A herniated disk is a backbone (spine) injury. Your spine comprises a group of bones called vertebrae growing from the base of your skull to your tailbone. You have disks, which are circular cushions, in between your vertebrae. Your bones are cushioned by the disks, which makes it easy for you to move and bend—a herniated disk results from one of these disks rupturing or leaking. At The Back Pain Relief Center, our team is committed to providing you with dependable lifestyle options so you can reach your long-term health and fitness goals.


Why does a disk herniate?

Like jelly doughnuts, disks have a more rigid outer layer and soft, gel-like centers. The outer layer becomes weaker and more brittle over time. When the inner "jelly" substance pushes through the crack, a herniated disk results.


A disk rupture can be caused by several reasons, such as:

  • Growing older.
  • Overweight.
  • Motions that are repeated.
  • Abrupt stress is carried on by inaccurate lifting or twisting.



Are disk herniations common?

Up to 2% of persons experience a herniated disk annually. One of the leading causes of sciatica, or pain in the back, legs, and neck, is herniated disks. Herniated disks can develop anywhere in the spine but usually arise in the neck or lower back. A herniated disk in the mid-back is not standard.


Who sustains disk herniation?

The age group most susceptible to a herniated disk is 30 to 50. Men are impacted by the issue twice as frequently as women. Additional risk variables consist of:

  • Heaving significant things up.
  • Repetitive twisting or bending actions from hobbies, sports, or the workplace.
  • Sitting still for extended periods.
  • Having a weight problem.
  • Smoking.

How can a disk herniation be diagnosed?

Your back pain doctor new jersey, will perform a comprehensive examination. During the physical test, your physician will evaluate your discomfort, muscle strength, sensitivity, and reflexes. Also, your provider could request testing like these:


The most popular and reliable imaging test for a suspected herniated disk is magnetic resonance imaging (MRI).


X-rays: Obtaining an X-ray might help rule out alternative reasons for neck or back pain.


Computed tomography (CT): A CT scan reveals your spine's bones. Herniated disks can impinge on your spinal cord and surrounding nerves.


Myelogram: Using X-ray guidance for a CT scan, a myelogram entails injecting dye into your spine.


Electromyogram (EMG): This test measures how well your nerves function by inserting tiny needles into various muscles.


How may the discomfort from a herniated disk be relieved at home? 

The majority of the time, ruptured disk discomfort resolves on its own. You can reduce discomfort as your disk heals.
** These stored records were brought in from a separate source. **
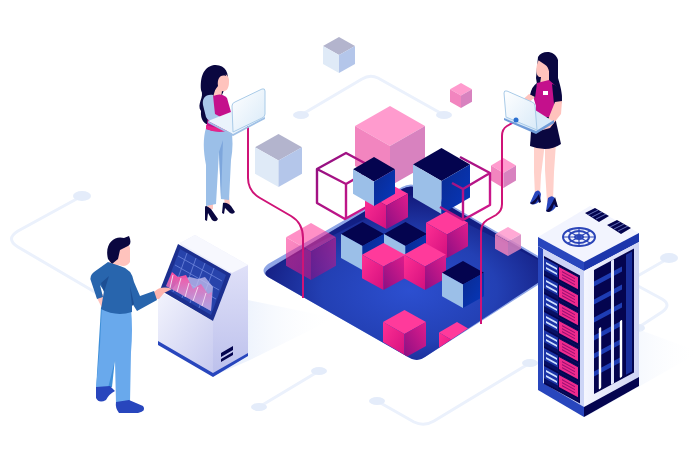
<!DOCTYPE html>
<html lang="en">
<head>
<meta charset="utf-8">
<title>Isometric data blocks</title>
<style>
:root{--navy:#04044f;--ink:#0a0740;--blue:#0a3bb0;--royal:#2846bd;--sky:#9bbfe8;--pink:#ff2f93;--magenta:#c4108c;--plum:#9b0f86;--skin:#ffc3bd;--trace:#ebf1fc;--lilac:#d3d5f4}
html,body{margin:0;background:#fff;overflow:hidden}
svg{display:block;width:700px;height:465px}
.trace{fill:none;stroke:var(--trace);stroke-width:3}
.trace-end{fill:#e4ecfa}
.cable{fill:none;stroke:#cf1377;stroke-width:2}
.frame{fill:none;stroke:url(#frameTone);stroke-width:2.4;stroke-linejoin:round}
.navy{fill:var(--navy)}.ink{fill:var(--ink)}.blue{fill:var(--blue)}.royal{fill:var(--royal)}.sky{fill:var(--sky)}
.magenta{fill:var(--magenta)}.skin{fill:var(--skin)}
</style>
</head>
<body>
<svg viewBox="0 0 700 465" role="img" aria-label="Three people with laptops and a terminal around a platform of data cubes and a server rack">
<defs>
<linearGradient id="pinkLeft" x1="0" y1="0" x2="1" y2="1"><stop offset="0" stop-color="#ff2f93"/><stop offset="1" stop-color="#d3107f"/></linearGradient>
<linearGradient id="pinkRight" x1="1" y1="0" x2="0" y2="1"><stop offset="0" stop-color="#e01c8c"/><stop offset="1" stop-color="#8d0f83"/></linearGradient>
<linearGradient id="blueRight" x1="0" y1="0" x2="1" y2="1"><stop offset="0" stop-color="#0a2a90"/><stop offset="1" stop-color="#0638bd"/></linearGradient>
<linearGradient id="frameTone" x1="0" y1="0" x2="1" y2="1"><stop offset="0" stop-color="#8c0f80"/><stop offset="1" stop-color="#d8188c"/></linearGradient>
<radialGradient id="poolTone" cx=".5" cy=".6" r=".55"><stop offset="0" stop-color="#2c4fd0"/><stop offset=".55" stop-color="#2340b4"/><stop offset="1" stop-color="#131a7c"/></radialGradient>
<linearGradient id="shade" x1="0" y1="0" x2="1" y2="0"><stop offset="0" stop-color="#dfe9fb"/><stop offset="1" stop-color="#fff" stop-opacity="0"/></linearGradient>
<linearGradient id="kioskSide" x1="0" y1="0" x2="0" y2="1"><stop offset="0" stop-color="#dfe0f8"/><stop offset="1" stop-color="#bcc0ec"/></linearGradient>
<linearGradient id="kioskFront" x1="0" y1="0" x2="1" y2="1"><stop offset="0" stop-color="#f3f4fd"/><stop offset="1" stop-color="#c6c9ef"/></linearGradient>
<linearGradient id="rackSide" x1="0" y1="0" x2="1" y2="0"><stop offset="0" stop-color="#f5f6fe"/><stop offset="1" stop-color="#cfd4f4"/></linearGradient>
<linearGradient id="chartTone" x1="0" y1="0" x2="0" y2="1"><stop offset="0" stop-color="#ff4a9c"/><stop offset="1" stop-color="#b9a5e6" stop-opacity=".6"/></linearGradient>
<linearGradient id="lidTone" x1="0" y1="0" x2="1" y2="1"><stop offset="0" stop-color="#fff"/><stop offset="1" stop-color="#d9eaf8"/></linearGradient>
<clipPath id="poolClip"><path d="M0 0H700V270H556L425 357Q417 363 408 357L263 270H0Z"/></clipPath>
<symbol id="cubePink" viewBox="0 0 44 48" preserveAspectRatio="none"><path fill="#ff3a9b" d="M22 0 44 12 22 24 0 12Z"/><path fill="url(#pinkLeft)" d="M0 12 22 24V48L0 36Z"/><path fill="url(#pinkRight)" d="M44 12 22 24V48L44 36Z"/></symbol>
<symbol id="cubeNavy" viewBox="0 0 44 48" preserveAspectRatio="none"><path class="navy" d="M22 0 44 12 22 24 0 12Z"/><path class="sky" d="M0 12 22 24V48L0 36Z"/><path fill="url(#blueRight)" d="M44 12 22 24V48L44 36Z"/></symbol>
<symbol id="cubeGrey" viewBox="0 0 44 48" preserveAspectRatio="none"><path fill="#b3b4cd" d="M22 0 44 12 22 24 0 12Z"/><path fill="#dfeaf7" d="M0 12 22 24V48L0 36Z"/><path fill="#b4c6ea" d="M44 12 22 24V48L44 36Z"/></symbol>
<symbol id="cubePale" viewBox="0 0 44 48" preserveAspectRatio="none"><path fill="#ff9bce" d="M22 0 44 12 22 24 0 12Z"/><path fill="#f285bf" d="M0 12 22 24V48L0 36Z"/><path fill="#d882bf" d="M44 12 22 24V48L44 36Z"/></symbol>
<g id="rackUnit"><path fill="#1b33a6" d="M0 0H35V15H0Z"/><path fill="#071064" d="M0 12H35V16H0Z"/><path stroke="#cfe0ff" stroke-width="2" d="M2 4H13M2 9H13"/><path class="navy" d="M14 0H35V15H14Z"/><path fill="#ee2b8e" d="M15 1H34V13H15Z"/><path stroke="#9b0f73" stroke-width="1.2" d="M18 4H31M18 7H31M18 10H31"/></g>
</defs>

<g id="circuit-traces">
<path class="trace" d="M301 115 362 79Q370 74 378 78L444 115M82 196 18 231Q5 239 18 247L105 298M259 407 319 371M377 401 414 422Q424 427 434 421L530 363M669 258 634 278M638 286 662 299Q672 305 662 312L636 329"/>
<g class="trace-end"><ellipse cx="301" cy="115" rx="8" ry="4"/><ellipse cx="444" cy="115" rx="8" ry="4"/><ellipse cx="82" cy="196" rx="9" ry="5"/><ellipse cx="259" cy="407" rx="8" ry="4"/><ellipse cx="319" cy="371" rx="8" ry="4"/><ellipse cx="377" cy="401" rx="8" ry="4"/><ellipse cx="530" cy="363" rx="8" ry="4"/><ellipse cx="669" cy="258" rx="9" ry="5"/><ellipse cx="638" cy="328" rx="7" ry="4"/></g>
</g>

<g id="platform">
<path fill="#8fa6e6" d="M268 264 402 187Q411 182 420 187L552 264Q560 270 552 276L425 357Q417 363 408 357L268 277Q259 271 268 264Z"/>
<path fill="url(#poolTone)" d="M272 267 402 189Q411 184 420 189L550 265Q558 270 550 275L425 357Q417 363 408 357L268 277Q261 273 272 267Z"/>
<path fill="#0b1170" opacity=".45" d="M268 269 402 189Q411 184 420 189L552 267 411 195Z"/>
</g>

<g id="cubes">
<use href="#cubeGrey" x="323" y="37" width="32" height="36"/>
<use href="#cubeGrey" x="255" y="134" width="47" height="53"/>
<use href="#cubePale" x="450" y="83" width="22" height="25"/>
<use href="#cubePale" x="355" y="106" width="70" height="80"/>
<use href="#cubePale" x="491" y="158" width="25" height="30"/>
<use href="#cubePale" x="495" y="227" width="26" height="29" opacity=".85"/>
<use href="#cubePink" x="286" y="223" width="50" height="57" opacity=".56"/>
<path class="frame" d="M317 169 346 153 372 167V204L345 219 317 203ZM317 169 346 184 372 169M346 184V219"/>
<use href="#cubePink" x="365" y="182" width="43" height="47"/>
<use href="#cubeNavy" x="353" y="157" width="42" height="49"/>
<use href="#cubeNavy" x="341" y="222" width="43" height="48"/>
<use href="#cubeNavy" x="384" y="222" width="43" height="48"/>
<use href="#cubePink" x="426" y="211" width="42" height="47"/>
<use href="#cubeNavy" x="413" y="148" width="57" height="66"/>
<path class="frame" d="M460 157 490 173V205L463 220 440 207M452 183 463 189 490 173M463 189V220"/>
<use href="#cubePink" x="362" y="243" width="43" height="47"/>
<use href="#cubePink" x="404" y="243" width="42" height="47"/>
<use href="#cubeNavy" x="442" y="261" width="42" height="47"/>
<g clip-path="url(#poolClip)"><use href="#cubePink" x="383" y="310" width="43" height="48"/><use href="#cubePink" x="439" y="322" width="36" height="42"/></g>
</g>

<g id="cables">
<path class="cable" d="M248 126V178Q248 191 260 198L291 216Q303 223 303 238V298"/>
<path class="cable" d="M516 121 507 126Q502 129 502 136V204Q502 211 496 215L487 220Q481 224 481 232V324"/>
</g>

<g id="woman-with-laptop">
<path class="ink" d="M214 65C225 64 230 73 227 83L222 95 214 124C207 127 200 122 201 111 196 104 205 97 201 90 200 78 203 67 214 65Z"/>
<path class="skin" d="M217 74C224 71 230 76 229 82 229 89 226 92 222 91L221 98 213 97 216 87Z"/>
<path class="ink" d="M204 77C207 64 226 62 226 76 220 74 217 79 218 86L212 94Z"/>
<path class="skin" d="M208 201 213 201 213 209 208 210ZM224 196 229 196 230 205 225 207Z"/>
<path class="sky" d="M206 128H231Q234 143 231 160L229 200 221 199 219 152 216 204 206 206C206 190 206 180 206 165 203 150 203 138 206 128Z"/>
<path fill="#7da6dc" d="M219 152 223 140 221 199Z"/>
<path class="magenta" d="M213 96Q222 92 227 98L231 112V130Q218 134 206 129L209 112Z"/>
<path fill="#e7238a" d="M206 125Q218 130 231 126V130Q218 134 206 129Z"/>
<path fill="#a9c7ea" d="M213 95C205 94 202 99 203 105L206 117Q208 122 216 122L226 126 228 121 215 114 214 105Z"/>
<path class="skin" d="M221 119 233 123 237 128 226 127Z"/>
<path class="ink" d="M205 208C205 204 208 207 211 209L218 219Q216 223 212 220L208 213 207 221 205 220ZM223 203C226 202 229 204 231 206L235 212Q233 215 230 213L225 208 224 214 222 213Z"/>
<path fill="#eaf3fc" d="M208 121 233 134 265 117 236 110Z"/><path fill="#9fc0e6" d="M208 121 233 134 265 117V119L233 136 208 123Z"/>
<path fill="url(#lidTone)" stroke="#a9cbe8" d="M232 106Q232 103 235 102L262 89Q265 88 265 91V114Q265 117 262 118L233 132Z"/>
</g>

<g id="woman-in-skirt">
<path class="ink" d="M538 57C542 50 555 50 558 60L558 78C561 88 564 98 560 107L540 103 536 78Z"/>
<path fill="#ffd0ca" d="M534 143H545L541 175 540 195 535 196 534 172ZM545 143H556L554 172 553 201 547 202 545 170Z"/>
<path class="skin" d="M540 58C548 56 551 63 549 72L549 83 540 84 541 77C535 78 535 65 540 58Z"/>
<path class="ink" d="M538 60C540 50 558 50 557 64L555 84 550 81C550 71 548 66 544 64Z"/>
<path class="magenta" d="M537 83 549 80 557 87 554 104 555 122H533L536 106 533 96Z"/>
<path class="ink" d="M552 84Q562 86 562 102L554 104ZM537 83Q532 86 530 95L535 98Z"/>
<path class="ink" d="M532 117H555L561 144Q548 153 530 146Z"/>
<path class="skin" d="M555 102 562 101 561 114 550 128 539 131 537 128 547 122ZM529 94 535 97 526 105 518 104Z"/>
<rect x="543" y="91" width="5" height="4" fill="#fff"/>
<path class="royal" d="M535 192Q539 188 541 194L540 201Q533 207 530 203ZM548 198Q553 194 555 199L557 205Q552 214 546 211Z"/>
<path class="ink" d="M530 203Q534 202 539 194L541 202 539 203 538 199Q534 207 530 203ZM546 211Q550 208 555 197L558 207 556 207 554 204Q551 215 546 211Z"/>
<path fill="#d8e9f9" d="M504 118 536 133 554 122 532 108Z"/><path fill="#6f9bd8" d="M504 118 536 131 554 120V123L536 134 504 120Z"/>
<path fill="url(#lidTone)" stroke="#a9cbe8" d="M504 93Q504 90 507 91L532 102Q535 103 535 106L537 130 506 117Z"/>
<circle cx="516" cy="120" r="2.5" fill="#2a6fd0"/>
</g>

<g id="kiosk">
<path fill="url(#shade)" d="M213 376 248 300 335 318 250 360Z"/>
<path fill="#eceefb" d="M180 243 195 235 248 265 217 319Z"/>
<path fill="url(#kioskFront)" d="M158 290 213 321V376L158 344Z"/>
<path fill="url(#kioskSide)" d="M213 321 230 272 248 265V355L213 376Z"/>
<path fill="#f7f8fe" d="M180 243 195 235 248 265 232 273Z"/>
<path class="royal" d="M158 341 213 373 248 353V356L213 377 158 345Z"/>
<path fill="#1c2f8f" d="M178 244 231 274 213 321 160 290Z"/>
<path fill="#2743ab" d="M180 249 226 275 211 315 165 288Z"/>
<path stroke="#6e86dc" stroke-width=".8" fill="none" d="M187 253 173 292M196 258 182 298M205 263 190 303M214 268 199 308M178 256 222 281M175 265 219 290M172 274 216 299"/>
<path fill="#c7c0f0" opacity=".75" d="M172 289 181 279 190 277 198 279 205 277 213 287 211 311Z"/>
<path fill="url(#chartTone)" d="M166 286 172 272 178 277 186 275 193 289 201 284 208 294 212 292 211 311Z"/>
<path stroke="#f2d5ef" stroke-width="1" d="M173 275 170 288M181 278 177 292M189 283 185 297M198 287 193 301M206 293 202 306"/>
<path class="navy" d="M221 353 233 346V350L221 357ZM221 359 233 352V355L221 362Z"/>
</g>

<g id="man-at-kiosk">
<path fill="#3f8fd8" d="M101 307 120 312 112 387 96 390Z"/>
<path fill="#69a9ec" d="M102 304 131 308Q133 330 131 352L130 402 116 404 115 360 108 388 96 388 100 345Z"/>
<path class="royal" d="M96 387 110 386 115 391Q109 394 106 400 99 404 96 398ZM116 402 129 400 143 406Q147 411 138 413L119 413Q115 408 116 402Z"/>
<path class="skin" d="M113 245Q126 234 130 248L130 262Q126 268 119 265L113 270 109 264ZM96 296 103 294 106 304 102 308Z"/>
<path fill="#ffb5ae" d="M154 292Q161 285 172 289L164 293 159 299 154 299Z"/>
<path class="ink" d="M108 259C104 243 115 235 124 238L129 236Q133 245 126 247L120 250 118 259 112 264Z"/>
<path fill="#2865ad" d="M108 262 120 266Q132 269 134 282L140 296 154 291 157 300 137 311 132 303V312Q116 317 101 309L104 291 100 285 103 297 97 299 91 281Q89 276 94 272Z"/>
<path fill="#1d4f94" d="M101 283 109 276 104 292ZM130 286 134 304 132 306Z"/>
</g>

<g id="server-rack">
<path fill="url(#shade)" d="M585 417 640 330 700 352 640 386Z"/>
<path fill="#f2f4fe" d="M538 237 590 206 639 233 584 262Z"/>
<path class="royal" d="M538 237 584 262V271L538 246Z"/><path fill="#1c36ac" d="M584 262 639 233V242L584 271Z"/>
<path fill="#cdd5f6" d="M538 246 584 271V408L538 381Z"/><path fill="url(#rackSide)" d="M584 271 639 242V378L584 408Z"/>
<path class="royal" d="M538 380 584 407V417L538 390Z"/><path class="navy" d="M584 407 639 377V386L584 417Z"/>
<path class="royal" d="M538 246 543 249V384L538 381Z"/>
<g fill="none" stroke="#2b45b8" stroke-width="2"><ellipse cx="579" cy="237" rx="16" ry="9"/><ellipse cx="579" cy="237" rx="10" ry="6"/><ellipse cx="579" cy="237" rx="4" ry="2"/><path d="M568 231 590 243M590 231 568 243M579 228V246M563 237H595" stroke-width="1.2"/></g>
<path class="navy" d="M585 213 595 208 609 216 599 222ZM607 225 617 220 631 228 621 234Z"/>
<path stroke="#7c8bd4" stroke-width=".8" d="M588 215 598 210M592 217 602 212M596 219 606 214M610 227 620 222M614 229 624 224M618 231 628 226"/>
<g transform="matrix(1 .54 0 1 544 256)">
<path class="navy" d="M0 0H36V128H0Z"/>
<use href="#rackUnit" y="2"/><use href="#rackUnit" y="20"/><use href="#rackUnit" y="38"/><use href="#rackUnit" y="56"/><use href="#rackUnit" y="74"/><use href="#rackUnit" y="92"/><use href="#rackUnit" y="110"/>
</g>
<g transform="matrix(1 -.54 0 1 594 270)">
<path class="navy" d="M0 0H40V124H0Z"/>
<path fill="none" stroke="#1e3db4" stroke-width="5" d="M0 14H28M0 32H28M0 50H28M0 68H28M0 86H28M0 104H28"/>
<path fill="#e2e6fa" d="M17 0H20V124H17Z"/>
<path fill="#1a2f9d" d="M32 2H38V122H32Z"/>
<path stroke="#fff" stroke-width="2.4" stroke-linecap="round" d="M6 62V121M27 66V121"/>
</g>
</g>
</svg>
</body>
</html>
If the pain is severe, rest for one to three days; nevertheless, prolonged bed rest should be avoided to prevent stiffness.




Use an over-the-counter analgesic, like acetaminophen or ibuprofen.

Put ice or heat on the injured region.


When should I visit a physician?

Pain from a herniated disk can first be treated at home. Our New Jersey back pain center is committed to providing the finest possible treatment plan, enabling you to recuperate quickly and resume your normal activities.


  • Daily activities, such as going to work, are hampered by pain.
  • After four to six weeks, the symptoms don't get better.
  • The severity of the symptoms increases.
  • Loss of control over your bowels or bladder occurs.
  • Your hands, feet, legs, or arms feel tingly, numb, or weak.
  • You have difficulty walking or standing. 

In a nutshell

You may find it difficult to move when you have a herniated disk. But avoid going to bed too soon, as this might tense your muscles and worsen the pain when you get up. Strive to maintain an active lifestyle and adhere to the stretching advice your back pain doctor woodland park provides. Most people get better in a few weeks with gentle activity and an over-the-counter pain medicine.